### ENTRIES PROVIDED ###

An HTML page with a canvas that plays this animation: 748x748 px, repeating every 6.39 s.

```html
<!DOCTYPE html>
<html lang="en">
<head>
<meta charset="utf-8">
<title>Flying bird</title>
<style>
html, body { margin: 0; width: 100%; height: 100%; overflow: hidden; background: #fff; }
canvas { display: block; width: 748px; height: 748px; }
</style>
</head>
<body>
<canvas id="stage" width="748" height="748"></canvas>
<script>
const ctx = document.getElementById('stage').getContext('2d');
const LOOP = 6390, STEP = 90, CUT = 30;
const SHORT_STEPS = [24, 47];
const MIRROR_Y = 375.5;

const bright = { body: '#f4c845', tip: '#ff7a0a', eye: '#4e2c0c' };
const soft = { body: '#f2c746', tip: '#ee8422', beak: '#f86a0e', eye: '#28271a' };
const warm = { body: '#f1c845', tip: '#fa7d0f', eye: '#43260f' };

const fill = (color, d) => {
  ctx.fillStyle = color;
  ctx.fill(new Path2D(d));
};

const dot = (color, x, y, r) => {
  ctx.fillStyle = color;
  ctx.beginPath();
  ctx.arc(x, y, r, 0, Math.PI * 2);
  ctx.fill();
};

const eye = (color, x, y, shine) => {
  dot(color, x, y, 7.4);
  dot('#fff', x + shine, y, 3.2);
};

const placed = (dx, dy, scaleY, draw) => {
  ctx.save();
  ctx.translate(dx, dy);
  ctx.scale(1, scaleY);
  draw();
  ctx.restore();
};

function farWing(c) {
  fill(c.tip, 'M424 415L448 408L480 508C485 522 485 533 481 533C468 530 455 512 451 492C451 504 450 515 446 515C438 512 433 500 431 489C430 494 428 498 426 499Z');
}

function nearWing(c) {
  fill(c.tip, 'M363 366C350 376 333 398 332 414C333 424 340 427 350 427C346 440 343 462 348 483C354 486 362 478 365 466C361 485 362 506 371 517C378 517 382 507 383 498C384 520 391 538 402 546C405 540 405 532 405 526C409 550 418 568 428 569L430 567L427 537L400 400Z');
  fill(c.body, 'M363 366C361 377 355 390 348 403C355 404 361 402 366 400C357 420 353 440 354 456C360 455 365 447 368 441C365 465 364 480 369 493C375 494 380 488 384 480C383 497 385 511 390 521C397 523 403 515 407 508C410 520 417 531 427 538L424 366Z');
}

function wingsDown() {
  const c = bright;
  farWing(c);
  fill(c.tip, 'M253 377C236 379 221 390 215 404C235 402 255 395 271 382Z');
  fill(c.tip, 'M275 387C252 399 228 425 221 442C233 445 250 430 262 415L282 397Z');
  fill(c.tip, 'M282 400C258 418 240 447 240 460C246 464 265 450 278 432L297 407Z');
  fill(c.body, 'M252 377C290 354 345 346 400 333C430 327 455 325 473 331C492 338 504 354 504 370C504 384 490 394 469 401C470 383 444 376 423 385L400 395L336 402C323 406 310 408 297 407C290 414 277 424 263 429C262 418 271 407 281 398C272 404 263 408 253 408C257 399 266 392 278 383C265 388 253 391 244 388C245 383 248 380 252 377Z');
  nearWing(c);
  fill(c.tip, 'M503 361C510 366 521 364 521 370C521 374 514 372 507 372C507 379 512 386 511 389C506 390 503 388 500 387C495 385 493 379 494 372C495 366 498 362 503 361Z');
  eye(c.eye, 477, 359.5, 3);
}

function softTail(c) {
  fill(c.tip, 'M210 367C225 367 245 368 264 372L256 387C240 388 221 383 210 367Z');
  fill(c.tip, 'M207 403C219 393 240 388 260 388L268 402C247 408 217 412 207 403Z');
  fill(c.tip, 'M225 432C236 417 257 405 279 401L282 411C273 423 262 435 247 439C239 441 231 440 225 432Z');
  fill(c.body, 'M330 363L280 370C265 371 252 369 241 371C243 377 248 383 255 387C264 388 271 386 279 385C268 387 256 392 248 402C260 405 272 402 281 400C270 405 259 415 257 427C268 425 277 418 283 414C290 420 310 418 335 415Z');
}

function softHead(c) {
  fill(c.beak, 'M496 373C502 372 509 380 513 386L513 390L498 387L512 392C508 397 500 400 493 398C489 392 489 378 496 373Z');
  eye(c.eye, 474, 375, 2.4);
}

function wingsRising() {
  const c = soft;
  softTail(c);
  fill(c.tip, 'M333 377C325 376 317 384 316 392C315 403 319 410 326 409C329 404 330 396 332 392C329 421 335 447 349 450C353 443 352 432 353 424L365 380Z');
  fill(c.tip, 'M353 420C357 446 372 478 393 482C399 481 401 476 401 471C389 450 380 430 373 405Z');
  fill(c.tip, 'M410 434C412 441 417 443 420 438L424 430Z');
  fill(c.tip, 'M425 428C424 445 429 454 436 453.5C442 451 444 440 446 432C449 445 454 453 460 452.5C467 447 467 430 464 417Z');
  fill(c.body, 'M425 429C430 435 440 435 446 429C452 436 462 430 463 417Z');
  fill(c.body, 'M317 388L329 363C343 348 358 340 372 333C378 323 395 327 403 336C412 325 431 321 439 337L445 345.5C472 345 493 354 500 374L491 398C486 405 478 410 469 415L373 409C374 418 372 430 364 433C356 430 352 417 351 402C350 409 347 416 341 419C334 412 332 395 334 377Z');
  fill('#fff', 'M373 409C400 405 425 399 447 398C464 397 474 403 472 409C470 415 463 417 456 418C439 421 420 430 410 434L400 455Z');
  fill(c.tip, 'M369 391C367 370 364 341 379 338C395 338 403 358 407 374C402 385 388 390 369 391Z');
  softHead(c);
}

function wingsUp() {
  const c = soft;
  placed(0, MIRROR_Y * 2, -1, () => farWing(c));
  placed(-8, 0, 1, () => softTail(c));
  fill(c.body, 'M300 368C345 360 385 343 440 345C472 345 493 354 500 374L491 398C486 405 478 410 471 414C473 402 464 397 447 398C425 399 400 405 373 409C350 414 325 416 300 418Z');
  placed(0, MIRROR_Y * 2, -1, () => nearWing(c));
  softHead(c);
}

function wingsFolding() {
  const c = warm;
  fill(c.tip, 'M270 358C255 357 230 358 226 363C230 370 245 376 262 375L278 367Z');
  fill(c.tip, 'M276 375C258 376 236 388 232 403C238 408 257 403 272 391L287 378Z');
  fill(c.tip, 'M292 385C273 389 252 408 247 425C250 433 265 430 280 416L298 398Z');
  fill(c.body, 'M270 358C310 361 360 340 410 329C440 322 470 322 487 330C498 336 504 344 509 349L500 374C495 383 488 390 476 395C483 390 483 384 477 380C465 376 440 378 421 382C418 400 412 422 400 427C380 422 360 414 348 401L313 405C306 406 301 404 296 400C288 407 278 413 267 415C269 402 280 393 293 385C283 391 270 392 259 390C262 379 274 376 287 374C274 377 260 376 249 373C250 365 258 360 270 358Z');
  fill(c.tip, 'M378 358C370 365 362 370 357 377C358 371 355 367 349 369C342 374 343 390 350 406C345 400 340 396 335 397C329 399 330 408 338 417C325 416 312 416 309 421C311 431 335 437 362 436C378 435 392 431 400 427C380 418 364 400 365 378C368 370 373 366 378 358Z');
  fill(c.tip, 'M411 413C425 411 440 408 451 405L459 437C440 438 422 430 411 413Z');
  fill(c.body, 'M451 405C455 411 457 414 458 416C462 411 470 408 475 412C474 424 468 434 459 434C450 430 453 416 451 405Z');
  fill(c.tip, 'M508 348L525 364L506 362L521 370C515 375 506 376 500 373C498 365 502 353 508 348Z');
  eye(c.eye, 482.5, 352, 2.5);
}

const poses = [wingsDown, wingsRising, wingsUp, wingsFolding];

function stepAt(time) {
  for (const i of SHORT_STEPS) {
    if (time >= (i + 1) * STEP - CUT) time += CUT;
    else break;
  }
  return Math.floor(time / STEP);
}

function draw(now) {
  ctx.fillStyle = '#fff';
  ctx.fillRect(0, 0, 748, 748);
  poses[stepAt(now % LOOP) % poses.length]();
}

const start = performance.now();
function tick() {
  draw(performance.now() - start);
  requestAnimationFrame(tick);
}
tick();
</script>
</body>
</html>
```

###
### ENTRIES PROVIDED ###

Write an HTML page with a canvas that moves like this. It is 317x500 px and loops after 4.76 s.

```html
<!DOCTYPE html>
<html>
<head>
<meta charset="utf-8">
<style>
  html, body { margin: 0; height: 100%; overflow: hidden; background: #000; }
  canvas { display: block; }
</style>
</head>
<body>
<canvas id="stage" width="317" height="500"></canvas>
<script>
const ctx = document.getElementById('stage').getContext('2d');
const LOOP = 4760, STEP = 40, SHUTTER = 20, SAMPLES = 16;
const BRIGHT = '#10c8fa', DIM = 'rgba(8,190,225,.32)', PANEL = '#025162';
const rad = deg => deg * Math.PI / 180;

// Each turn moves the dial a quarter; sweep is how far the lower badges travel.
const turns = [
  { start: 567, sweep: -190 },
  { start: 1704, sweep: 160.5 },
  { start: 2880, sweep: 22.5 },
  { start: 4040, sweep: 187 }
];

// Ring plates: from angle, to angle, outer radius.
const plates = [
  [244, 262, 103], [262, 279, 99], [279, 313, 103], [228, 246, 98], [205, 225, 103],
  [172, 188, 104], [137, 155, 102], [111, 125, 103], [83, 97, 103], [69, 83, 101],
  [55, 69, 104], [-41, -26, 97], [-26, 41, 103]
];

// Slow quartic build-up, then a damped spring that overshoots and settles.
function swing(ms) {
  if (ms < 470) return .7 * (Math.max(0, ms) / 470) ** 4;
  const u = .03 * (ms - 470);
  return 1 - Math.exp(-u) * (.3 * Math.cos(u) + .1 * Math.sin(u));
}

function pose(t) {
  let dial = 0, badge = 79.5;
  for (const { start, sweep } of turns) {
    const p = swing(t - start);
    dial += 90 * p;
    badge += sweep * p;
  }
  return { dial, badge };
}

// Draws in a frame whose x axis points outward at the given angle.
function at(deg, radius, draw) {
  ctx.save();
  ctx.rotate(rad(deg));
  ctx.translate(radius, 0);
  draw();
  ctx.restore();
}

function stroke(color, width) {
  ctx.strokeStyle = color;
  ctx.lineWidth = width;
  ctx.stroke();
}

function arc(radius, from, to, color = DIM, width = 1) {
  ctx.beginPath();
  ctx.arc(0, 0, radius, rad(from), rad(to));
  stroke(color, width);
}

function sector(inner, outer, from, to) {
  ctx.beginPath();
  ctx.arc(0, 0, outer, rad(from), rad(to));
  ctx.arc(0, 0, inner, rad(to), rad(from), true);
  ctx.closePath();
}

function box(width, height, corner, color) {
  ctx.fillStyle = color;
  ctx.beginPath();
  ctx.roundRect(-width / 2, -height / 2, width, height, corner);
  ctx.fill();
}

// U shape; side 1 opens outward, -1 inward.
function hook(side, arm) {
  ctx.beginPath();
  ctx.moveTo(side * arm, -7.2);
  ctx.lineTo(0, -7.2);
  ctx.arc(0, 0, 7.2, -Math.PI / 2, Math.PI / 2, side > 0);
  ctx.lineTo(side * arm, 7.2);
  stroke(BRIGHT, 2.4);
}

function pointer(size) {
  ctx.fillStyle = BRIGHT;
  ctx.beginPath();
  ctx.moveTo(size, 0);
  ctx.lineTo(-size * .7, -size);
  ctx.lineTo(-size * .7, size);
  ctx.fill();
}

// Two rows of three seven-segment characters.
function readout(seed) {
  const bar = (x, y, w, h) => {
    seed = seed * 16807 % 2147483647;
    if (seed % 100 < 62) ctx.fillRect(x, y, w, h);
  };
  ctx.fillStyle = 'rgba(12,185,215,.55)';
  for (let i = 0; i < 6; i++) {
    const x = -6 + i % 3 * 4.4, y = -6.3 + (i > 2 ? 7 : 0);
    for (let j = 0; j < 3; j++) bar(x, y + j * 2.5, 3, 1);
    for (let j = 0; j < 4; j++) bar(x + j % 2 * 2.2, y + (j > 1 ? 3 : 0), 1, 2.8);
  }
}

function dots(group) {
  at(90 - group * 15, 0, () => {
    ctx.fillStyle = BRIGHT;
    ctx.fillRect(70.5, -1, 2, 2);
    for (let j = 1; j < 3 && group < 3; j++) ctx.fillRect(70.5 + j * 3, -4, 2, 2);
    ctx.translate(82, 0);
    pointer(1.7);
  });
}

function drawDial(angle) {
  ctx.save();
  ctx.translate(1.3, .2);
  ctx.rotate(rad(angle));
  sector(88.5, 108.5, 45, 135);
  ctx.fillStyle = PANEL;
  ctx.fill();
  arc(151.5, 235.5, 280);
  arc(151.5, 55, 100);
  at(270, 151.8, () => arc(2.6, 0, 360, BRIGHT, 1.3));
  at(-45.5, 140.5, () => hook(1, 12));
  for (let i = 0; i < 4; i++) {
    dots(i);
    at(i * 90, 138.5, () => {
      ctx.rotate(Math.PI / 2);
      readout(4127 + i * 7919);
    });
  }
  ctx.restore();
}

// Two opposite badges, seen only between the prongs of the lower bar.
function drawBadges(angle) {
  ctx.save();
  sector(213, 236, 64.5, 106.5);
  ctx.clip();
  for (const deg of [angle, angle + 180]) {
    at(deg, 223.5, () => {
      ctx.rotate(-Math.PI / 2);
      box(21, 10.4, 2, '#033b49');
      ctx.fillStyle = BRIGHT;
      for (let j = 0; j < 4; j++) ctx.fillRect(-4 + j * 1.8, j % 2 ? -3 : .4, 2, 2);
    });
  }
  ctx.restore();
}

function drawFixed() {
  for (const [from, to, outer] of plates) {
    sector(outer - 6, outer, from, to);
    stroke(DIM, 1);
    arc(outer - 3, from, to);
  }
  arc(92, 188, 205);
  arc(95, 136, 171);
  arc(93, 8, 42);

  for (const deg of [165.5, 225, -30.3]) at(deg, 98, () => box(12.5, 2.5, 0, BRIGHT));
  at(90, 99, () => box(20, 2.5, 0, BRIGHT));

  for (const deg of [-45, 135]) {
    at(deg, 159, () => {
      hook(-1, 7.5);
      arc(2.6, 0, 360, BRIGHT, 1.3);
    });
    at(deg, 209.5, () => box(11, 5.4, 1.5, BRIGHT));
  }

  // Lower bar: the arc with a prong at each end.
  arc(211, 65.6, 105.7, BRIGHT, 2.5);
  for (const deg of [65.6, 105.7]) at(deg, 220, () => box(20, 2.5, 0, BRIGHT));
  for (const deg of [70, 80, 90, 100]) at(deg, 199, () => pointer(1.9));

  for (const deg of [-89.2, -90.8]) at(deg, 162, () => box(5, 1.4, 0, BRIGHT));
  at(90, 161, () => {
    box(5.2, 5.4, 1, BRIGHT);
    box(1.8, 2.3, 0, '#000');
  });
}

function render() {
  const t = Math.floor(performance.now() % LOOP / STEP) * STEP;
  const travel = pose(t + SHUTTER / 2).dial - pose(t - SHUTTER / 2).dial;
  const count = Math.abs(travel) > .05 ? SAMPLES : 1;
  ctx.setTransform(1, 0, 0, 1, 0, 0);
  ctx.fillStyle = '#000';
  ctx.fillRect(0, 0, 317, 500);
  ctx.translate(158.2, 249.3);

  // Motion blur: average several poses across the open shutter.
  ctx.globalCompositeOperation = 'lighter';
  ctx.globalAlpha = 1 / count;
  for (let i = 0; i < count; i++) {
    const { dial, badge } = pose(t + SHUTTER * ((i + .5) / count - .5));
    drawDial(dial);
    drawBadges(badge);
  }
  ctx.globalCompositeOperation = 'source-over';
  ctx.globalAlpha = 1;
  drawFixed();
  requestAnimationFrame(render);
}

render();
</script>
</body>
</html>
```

###
### ENTRIES PROVIDED ###

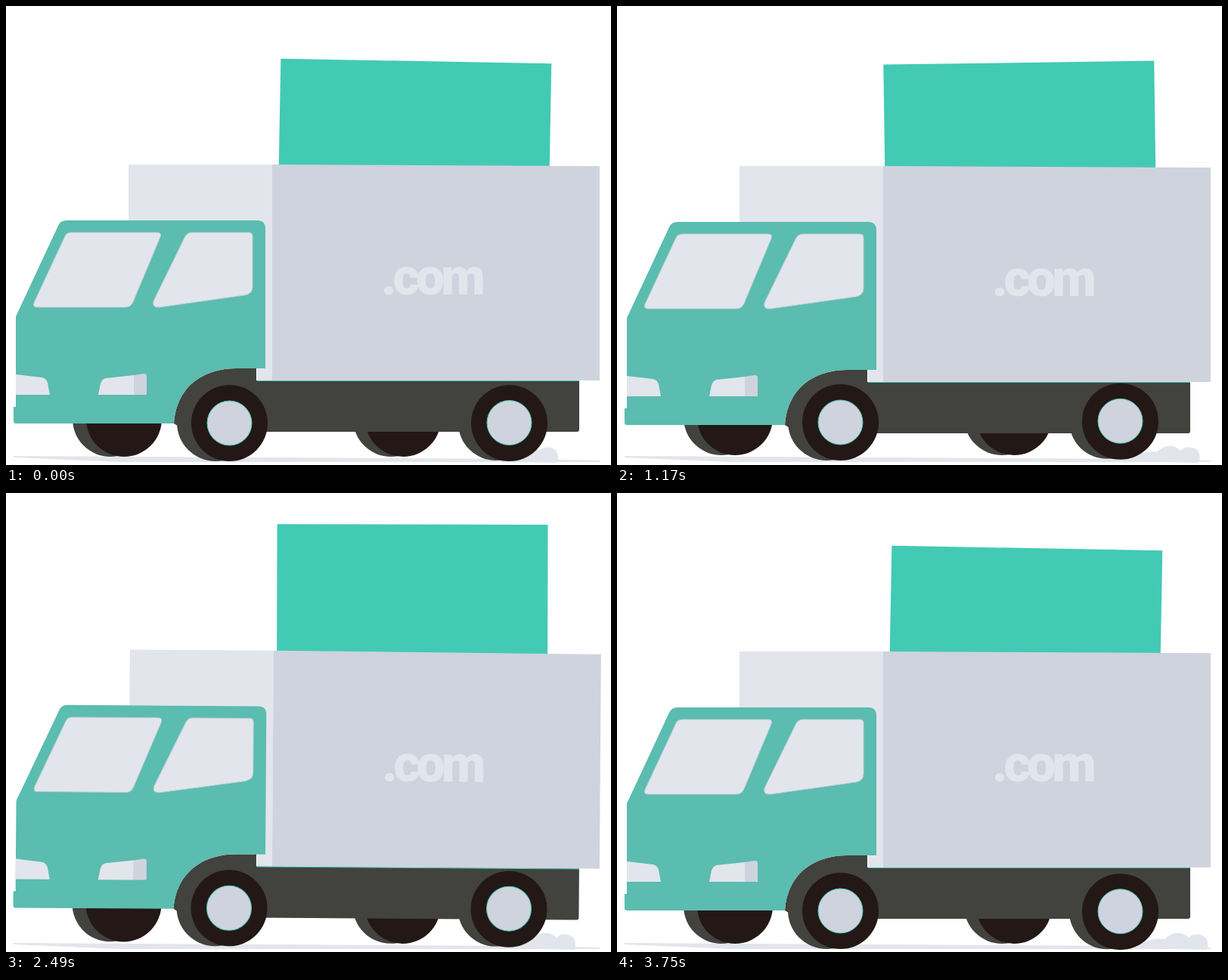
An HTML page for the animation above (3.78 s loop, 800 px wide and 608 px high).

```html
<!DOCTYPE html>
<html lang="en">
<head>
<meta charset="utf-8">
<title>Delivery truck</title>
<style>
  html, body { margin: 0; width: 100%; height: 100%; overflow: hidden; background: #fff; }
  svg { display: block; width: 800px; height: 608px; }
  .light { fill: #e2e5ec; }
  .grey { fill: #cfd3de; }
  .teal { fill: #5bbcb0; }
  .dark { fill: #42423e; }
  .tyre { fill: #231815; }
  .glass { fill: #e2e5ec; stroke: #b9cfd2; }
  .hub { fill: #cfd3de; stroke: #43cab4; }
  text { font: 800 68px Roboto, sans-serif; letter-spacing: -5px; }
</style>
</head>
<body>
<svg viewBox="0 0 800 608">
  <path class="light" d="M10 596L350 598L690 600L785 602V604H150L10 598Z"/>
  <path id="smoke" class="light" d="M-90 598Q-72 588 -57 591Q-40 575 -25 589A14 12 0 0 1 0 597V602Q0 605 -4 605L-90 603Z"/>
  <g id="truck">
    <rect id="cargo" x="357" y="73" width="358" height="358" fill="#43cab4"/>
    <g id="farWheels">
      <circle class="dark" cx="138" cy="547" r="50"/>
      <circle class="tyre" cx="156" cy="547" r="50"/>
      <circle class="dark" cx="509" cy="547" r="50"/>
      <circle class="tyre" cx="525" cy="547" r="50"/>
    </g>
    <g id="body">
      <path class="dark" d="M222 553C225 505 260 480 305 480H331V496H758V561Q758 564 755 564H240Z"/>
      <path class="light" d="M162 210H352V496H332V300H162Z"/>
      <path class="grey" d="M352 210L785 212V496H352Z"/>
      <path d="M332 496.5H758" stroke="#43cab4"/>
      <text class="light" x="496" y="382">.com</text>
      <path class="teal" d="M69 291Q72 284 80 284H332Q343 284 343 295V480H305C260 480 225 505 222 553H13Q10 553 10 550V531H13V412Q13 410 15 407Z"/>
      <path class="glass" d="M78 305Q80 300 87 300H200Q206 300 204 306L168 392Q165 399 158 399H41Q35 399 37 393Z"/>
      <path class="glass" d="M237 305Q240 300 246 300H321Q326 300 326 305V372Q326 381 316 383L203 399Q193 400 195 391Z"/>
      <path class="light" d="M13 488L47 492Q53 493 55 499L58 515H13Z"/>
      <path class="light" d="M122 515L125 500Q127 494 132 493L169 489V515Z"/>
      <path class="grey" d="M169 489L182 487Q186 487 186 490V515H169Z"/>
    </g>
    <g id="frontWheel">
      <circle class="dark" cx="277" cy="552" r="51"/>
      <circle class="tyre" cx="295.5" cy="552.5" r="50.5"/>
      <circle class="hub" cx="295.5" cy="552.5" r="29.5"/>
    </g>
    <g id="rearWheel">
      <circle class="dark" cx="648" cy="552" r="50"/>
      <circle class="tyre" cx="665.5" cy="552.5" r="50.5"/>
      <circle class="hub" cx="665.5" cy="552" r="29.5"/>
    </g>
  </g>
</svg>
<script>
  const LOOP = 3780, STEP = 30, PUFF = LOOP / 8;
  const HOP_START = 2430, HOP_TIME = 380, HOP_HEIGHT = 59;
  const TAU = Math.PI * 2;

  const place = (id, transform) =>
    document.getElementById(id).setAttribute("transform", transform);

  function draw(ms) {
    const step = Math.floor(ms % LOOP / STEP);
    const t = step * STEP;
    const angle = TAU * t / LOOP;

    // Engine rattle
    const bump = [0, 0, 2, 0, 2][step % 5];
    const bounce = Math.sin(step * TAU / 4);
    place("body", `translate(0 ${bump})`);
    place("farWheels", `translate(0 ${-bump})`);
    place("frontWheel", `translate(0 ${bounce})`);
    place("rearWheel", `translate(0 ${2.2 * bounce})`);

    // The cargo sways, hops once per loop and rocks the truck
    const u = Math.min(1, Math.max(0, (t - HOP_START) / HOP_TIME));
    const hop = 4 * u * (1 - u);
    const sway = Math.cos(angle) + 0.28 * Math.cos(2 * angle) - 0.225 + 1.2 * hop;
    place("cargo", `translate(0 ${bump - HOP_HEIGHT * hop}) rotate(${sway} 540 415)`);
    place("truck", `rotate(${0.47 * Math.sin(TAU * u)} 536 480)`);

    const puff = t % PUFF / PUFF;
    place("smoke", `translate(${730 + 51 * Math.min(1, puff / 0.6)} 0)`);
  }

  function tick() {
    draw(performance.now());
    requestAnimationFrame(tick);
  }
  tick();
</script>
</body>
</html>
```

###

--- WHAT IS REQUIRED ---
Across all the records, find the lines containing the word "sweep" and reproduce each one.

--- TASK ANSWER ---
// Each turn moves the dial a quarter; sweep is how far the lower badges travel.
  { start: 567, sweep: -190 },
  { start: 1704, sweep: 160.5 },
  { start: 2880, sweep: 22.5 },
  { start: 4040, sweep: 187 }
  for (const { start, sweep } of turns) {
    badge += sweep * p;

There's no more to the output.